A long term collaboration between Bill Morris and Dan is to study how demography of two wide-spread tundra plants is shaped by climate and what these effects indicate about how climate change will alter range limits. This project involves annual field work from Alaska to New Mexico. In addition, we have started to collaborate with European researchers to monitor one of our species across sites spanning a similar range of latitudes in Europe. Doak and Morris 2010 and a recent popular article explain more about this project. Current grad student Nathalie Chardon is also conducting her dissertation work on one of the two focal species for this project.
This is a multifaceted project led by two former postdocs in the lab (Myra Finkelstein, now at UC Santa Cruz and Vickie Bakker, now at Montana State). Dan is involved in this work, as well as Alex Rose (the CU Museum of Natural History), Holly Copeland (The Nature Conservancy, Wyoming) and Dai Shizuka (Univ. of Nebraska). The overall goal is to assess the short and long term viability of the reintroduced California Condor population in California, and to understand how management methods and anthropogenic threats will influence the fate of these birds. Some of the early work on this project was published in Finkelstein et al. 2012. We are now pursuing issues that relate behavior and movement to exposure to different contaminants, as well as a citizen science initiative to better understand the social behavior of condors and how it influences success in the wild (Condor Watch).

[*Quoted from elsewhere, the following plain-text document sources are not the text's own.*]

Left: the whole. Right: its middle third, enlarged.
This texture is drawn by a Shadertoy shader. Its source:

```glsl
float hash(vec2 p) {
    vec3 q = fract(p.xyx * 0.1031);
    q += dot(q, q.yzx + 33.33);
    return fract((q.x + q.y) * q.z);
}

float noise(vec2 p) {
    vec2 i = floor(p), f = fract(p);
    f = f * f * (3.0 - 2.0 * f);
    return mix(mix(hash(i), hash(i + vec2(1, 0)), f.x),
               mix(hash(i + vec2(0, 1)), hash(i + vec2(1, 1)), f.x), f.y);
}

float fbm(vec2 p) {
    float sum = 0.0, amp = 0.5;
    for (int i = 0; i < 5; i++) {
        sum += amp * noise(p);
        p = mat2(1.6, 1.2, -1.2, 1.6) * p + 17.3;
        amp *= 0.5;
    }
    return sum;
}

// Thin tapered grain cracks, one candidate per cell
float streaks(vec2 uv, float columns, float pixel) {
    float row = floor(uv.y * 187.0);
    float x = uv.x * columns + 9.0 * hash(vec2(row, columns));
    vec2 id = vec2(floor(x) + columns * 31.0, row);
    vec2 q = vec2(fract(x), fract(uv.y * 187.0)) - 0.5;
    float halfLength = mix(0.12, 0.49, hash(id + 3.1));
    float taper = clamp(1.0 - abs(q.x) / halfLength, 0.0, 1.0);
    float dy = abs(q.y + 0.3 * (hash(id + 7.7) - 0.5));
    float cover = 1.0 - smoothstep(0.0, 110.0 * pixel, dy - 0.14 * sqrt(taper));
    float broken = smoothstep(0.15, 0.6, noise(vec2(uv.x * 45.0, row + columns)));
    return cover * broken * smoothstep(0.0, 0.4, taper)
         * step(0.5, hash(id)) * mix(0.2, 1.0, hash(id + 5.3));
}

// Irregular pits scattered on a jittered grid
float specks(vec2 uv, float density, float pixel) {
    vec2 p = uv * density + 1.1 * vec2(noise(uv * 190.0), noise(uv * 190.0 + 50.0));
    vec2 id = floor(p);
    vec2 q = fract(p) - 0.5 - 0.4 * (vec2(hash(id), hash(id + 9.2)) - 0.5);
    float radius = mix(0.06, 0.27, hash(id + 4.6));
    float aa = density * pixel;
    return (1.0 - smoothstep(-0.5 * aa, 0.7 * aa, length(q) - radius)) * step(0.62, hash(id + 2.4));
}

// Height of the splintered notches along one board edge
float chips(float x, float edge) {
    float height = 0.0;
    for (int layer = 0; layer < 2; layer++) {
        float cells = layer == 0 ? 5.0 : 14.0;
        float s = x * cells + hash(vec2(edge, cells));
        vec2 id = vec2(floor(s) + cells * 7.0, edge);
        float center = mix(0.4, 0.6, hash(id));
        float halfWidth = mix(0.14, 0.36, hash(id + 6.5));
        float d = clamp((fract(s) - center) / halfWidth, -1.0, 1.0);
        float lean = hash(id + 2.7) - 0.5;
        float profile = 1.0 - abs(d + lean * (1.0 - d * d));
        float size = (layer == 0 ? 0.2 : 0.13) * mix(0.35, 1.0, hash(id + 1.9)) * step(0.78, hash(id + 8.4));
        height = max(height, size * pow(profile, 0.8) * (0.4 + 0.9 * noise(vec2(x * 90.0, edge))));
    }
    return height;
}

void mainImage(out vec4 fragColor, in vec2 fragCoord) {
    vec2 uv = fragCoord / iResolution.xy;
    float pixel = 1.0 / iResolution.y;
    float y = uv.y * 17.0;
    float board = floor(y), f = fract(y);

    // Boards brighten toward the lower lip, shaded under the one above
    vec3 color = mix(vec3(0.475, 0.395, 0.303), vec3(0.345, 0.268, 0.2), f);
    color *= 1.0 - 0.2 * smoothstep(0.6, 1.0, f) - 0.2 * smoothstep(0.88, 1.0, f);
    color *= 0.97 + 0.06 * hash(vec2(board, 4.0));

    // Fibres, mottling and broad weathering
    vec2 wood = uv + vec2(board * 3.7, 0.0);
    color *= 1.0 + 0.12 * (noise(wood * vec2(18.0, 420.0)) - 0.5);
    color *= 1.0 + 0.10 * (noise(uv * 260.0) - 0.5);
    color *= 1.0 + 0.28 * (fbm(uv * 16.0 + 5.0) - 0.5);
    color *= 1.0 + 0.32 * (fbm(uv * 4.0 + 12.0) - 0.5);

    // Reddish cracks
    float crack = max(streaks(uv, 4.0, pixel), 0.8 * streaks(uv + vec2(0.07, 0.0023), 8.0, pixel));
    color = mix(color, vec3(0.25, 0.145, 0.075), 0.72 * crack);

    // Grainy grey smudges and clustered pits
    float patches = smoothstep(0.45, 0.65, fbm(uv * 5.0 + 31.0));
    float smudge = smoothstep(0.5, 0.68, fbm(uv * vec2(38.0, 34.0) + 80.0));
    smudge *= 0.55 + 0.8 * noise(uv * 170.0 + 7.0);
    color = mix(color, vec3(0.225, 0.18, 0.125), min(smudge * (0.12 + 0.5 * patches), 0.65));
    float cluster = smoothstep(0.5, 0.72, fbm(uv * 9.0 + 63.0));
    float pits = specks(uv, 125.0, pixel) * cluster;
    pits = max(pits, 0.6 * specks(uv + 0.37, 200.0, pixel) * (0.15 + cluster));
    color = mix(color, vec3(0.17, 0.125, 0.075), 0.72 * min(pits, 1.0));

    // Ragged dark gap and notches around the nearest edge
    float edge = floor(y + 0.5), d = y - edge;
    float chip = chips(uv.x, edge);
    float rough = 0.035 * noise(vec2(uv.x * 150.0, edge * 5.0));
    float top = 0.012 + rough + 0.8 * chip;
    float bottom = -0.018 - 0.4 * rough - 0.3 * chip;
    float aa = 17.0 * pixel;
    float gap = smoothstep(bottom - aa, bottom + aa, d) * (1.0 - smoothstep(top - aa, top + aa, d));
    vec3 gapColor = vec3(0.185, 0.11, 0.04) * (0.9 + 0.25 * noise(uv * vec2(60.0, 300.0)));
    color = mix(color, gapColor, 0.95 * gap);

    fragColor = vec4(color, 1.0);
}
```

A current group project that involves all the lab members is a simulation study of the advantages and disadvantages of using different demographic modeling methods. In particular, we are comparing different approaches to the parameterization of both population matrix and IPM demography models, and then the use of the two model types to predict dynamics.